2 comments:

Wim Muller said...

Hi Antoine, Many thanks for your drawing attention to these cases. I have also been a regular reader of your weblog for a while now, and thought that the following might be of interest to my fellow readers.

I would say that the duty to conduct a proper investigation has long been part of the case-law of the ECHR, ever since at least Ribitsch v. Austria (1991) and Aksoy v. Turkey (1995), in which it held that "where an individual is taken into police custody in good health but is found to be injured at the time of release, it is incumbent on the State to provide a plausible explanation as to the causing of the injury, failing which a clear issue arises under Article 3 of the Convention." Since then, the duty to investigate has been elaborated upon in cases such as Assenov v. Bulgaria, Selmouni v. France, Afanasyev v. Ukraine and notably Mikheyev v. Russia, in which so many things went wrong in an investigation that the Court had the opportunity to list all the necessary elements to make an investigation go right. So not only has there long been a duty to investigate, if the investigation does not satisfy certain requirements of due diligence a state may still be in violation of Article 3. The possibility to obtain compensation has played a role before as well, including in the recent judgment in Gäfgen v. Germany, but maybe the Court does add to it in a new way in this judgment.

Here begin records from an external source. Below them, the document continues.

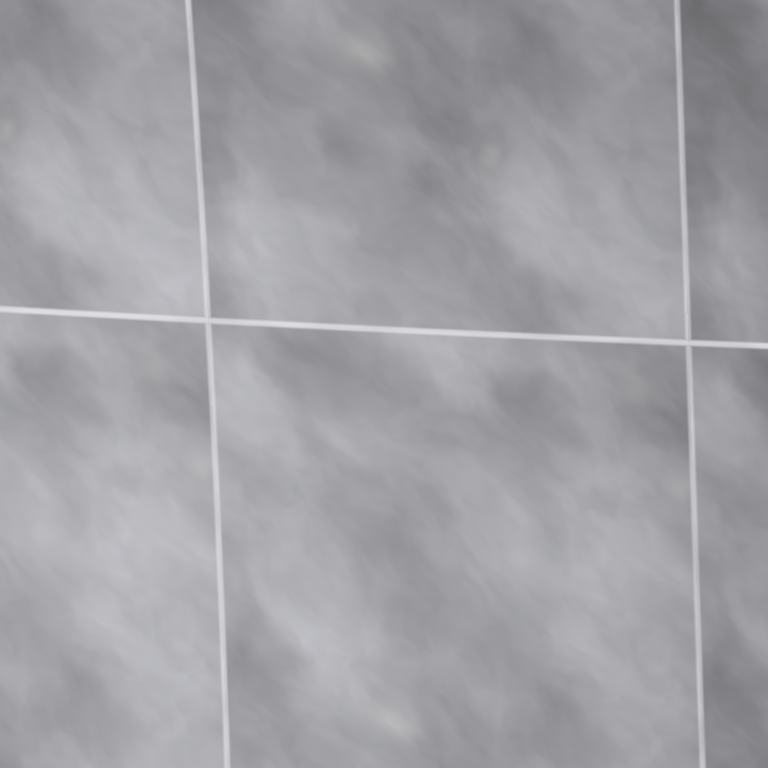
A Shadertoy shader for this texture:

```glsl
// Grey stone wall tiles with thin pale grout lines, seen slightly askew.

const vec3  STONE_TINT     = vec3(0.993, 0.995, 1.022);
const vec3  GROUT_COLOR    = vec3(0.89, 0.89, 0.91);
const vec3  CREAM_TINT     = vec3(1.0, 0.98, 0.78);
const vec2  TILE_SIZE      = vec2(0.628, 0.872);
const float GROUT_HALF     = 0.0038;  // half width of a grout line
const float GROUT_SOFT     = 0.0024;  // blur of its edges
const float ROW_STRENGTH   = 0.95;
const float COL_STRENGTH   = 0.78;
const float BRIGHTNESS     = 0.677;
const vec2  FALLOFF        = vec2(0.10, 0.08); // darkening to the right and top
const float CLOUD_SCALE    = 7.0;
const float CLOUD_CONTRAST = 0.30;
const float CLOUD_GAIN     = 0.58;
const float STREAK_STRETCH = 0.62;
const float WARP           = 0.55;

// Stains shared by every tile: centre (0 to 1), radius, brightness change
const int STAIN_COUNT = 9;
const vec4 STAINS[STAIN_COUNT] = vec4[](
    vec4(0.61, 0.860, 0.060, -0.065),
    vec4(0.31, 0.290, 0.038, -0.050),
    vec4(0.03, 0.165, 0.028, -0.055),
    vec4(0.67, 0.620, 0.050, -0.040),
    vec4(0.47, 0.210, 0.025, -0.030),
    vec4(0.60, 0.280, 0.014,  0.060),
    vec4(0.35, 0.423, 0.022,  0.070),
    vec4(0.89, 0.930, 0.020,  0.040),
    vec4(0.97, 0.780, 0.018,  0.045));

float hash(vec2 p) {
    vec3 q = fract(vec3(p.xyx) * 0.1031);
    q += dot(q, q.yzx + 33.33);
    return fract((q.x + q.y) * q.z);
}

float valueNoise(vec2 p) {
    vec2 cell = floor(p);
    vec2 f = fract(p);
    f = f * f * f * (f * (f * 6.0 - 15.0) + 10.0);
    float low  = mix(hash(cell), hash(cell + vec2(1, 0)), f.x);
    float high = mix(hash(cell + vec2(0, 1)), hash(cell + vec2(1, 1)), f.x);
    return mix(low, high, f.y);
}

// Layered noise, centred on zero
float clouds(vec2 p) {
    float sum = 0.0, amplitude = 1.0, total = 0.0;
    for (int i = 0; i < 5; i++) {
        sum += amplitude * (valueNoise(p) - 0.5);
        total += amplitude;
        amplitude *= CLOUD_GAIN;
        p = mat2(0.96, 0.28, -0.28, 0.96) * p * 2.03 + 17.3;
    }
    return sum / total;
}

// Tile coordinates: grout lies on the integers
vec2 tileCoords(vec2 uv, out float columnWidth) {
    float left  = mix(0.296, 0.245, uv.y) + 0.019 * uv.y * (1.0 - uv.y);
    float right = mix(0.915, 0.8815, uv.y);
    float row   = 0.5977 - 0.0582 * uv.x + 0.010 * uv.x * uv.x;
    columnWidth = right - left;
    return vec2((uv.x - left) / columnWidth, (uv.y - row) / TILE_SIZE.y);
}

// Mottled stone with diagonal streaks and stains
vec3 stone(vec2 local, vec2 uv) {
    vec2 p = local * TILE_SIZE;
    vec2 streak = vec2(p.x - p.y, p.x + p.y) * 0.7071;
    streak *= vec2(STREAK_STRETCH, 1.0) * CLOUD_SCALE;
    vec2 bend = vec2(clouds(streak + 41.0), clouds(streak + 83.0));
    float mottle = clouds(streak + WARP * bend + 9.0);

    float light = BRIGHTNESS - dot(FALLOFF, uv * uv * uv);
    light += CLOUD_CONTRAST * mottle;
    float cream = 0.0;
    for (int i = 0; i < STAIN_COUNT; i++) {
        vec4 stain = STAINS[i];
        vec2 offset = local - stain.xy;
        offset = (offset - round(offset)) * TILE_SIZE + 0.05 * bend;
        float amount = stain.w * exp(-dot(offset, offset) / (stain.z * stain.z));
        light += min(amount, 0.0);
        cream += max(amount, 0.0);
    }
    return light * STONE_TINT + cream * CREAM_TINT;
}

float groutMask(float dist) {
    float soft = max(GROUT_SOFT, 0.75 / iResolution.y);
    return 1.0 - smoothstep(GROUT_HALF - soft, GROUT_HALF + soft, dist);
}

void mainImage(out vec4 fragColor, in vec2 fragCoord) {
    vec2 uv = fragCoord / iResolution.xy;
    float columnWidth;
    vec2 tile = tileCoords(uv, columnWidth);
    vec3 color = stone(fract(tile), uv);

    // Grout, a little worn along its length and dimmer to the right
    vec2 dist = abs(tile - round(tile)) * vec2(columnWidth, TILE_SIZE.y);
    float wear = 0.88 + 0.24 * (valueNoise(uv * 24.0) - 0.5);
    float column = groutMask(dist.x) * COL_STRENGTH * (1.0 - 0.22 * uv.x);
    float row = groutMask(dist.y) * ROW_STRENGTH * (1.0 - 0.08 * uv.x);
    color = mix(color, GROUT_COLOR, max(column, row) * wear);

    fragColor = vec4(color, 1.0);
}
```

Antoine Buyse said...

Dear Wim,

Hope you are doing well. Thanks for your additions. You are indeed completely correct that especially the duty to investigate is already part of the Court's case-law. What is special in this case, is that the Court explicitly puts that duty on a par with the duties under Article 2, as if to stress that the two rights are of equal importance (and the dividing line between them of less relevance at least from this perspective: was the violence potentially lethal or not).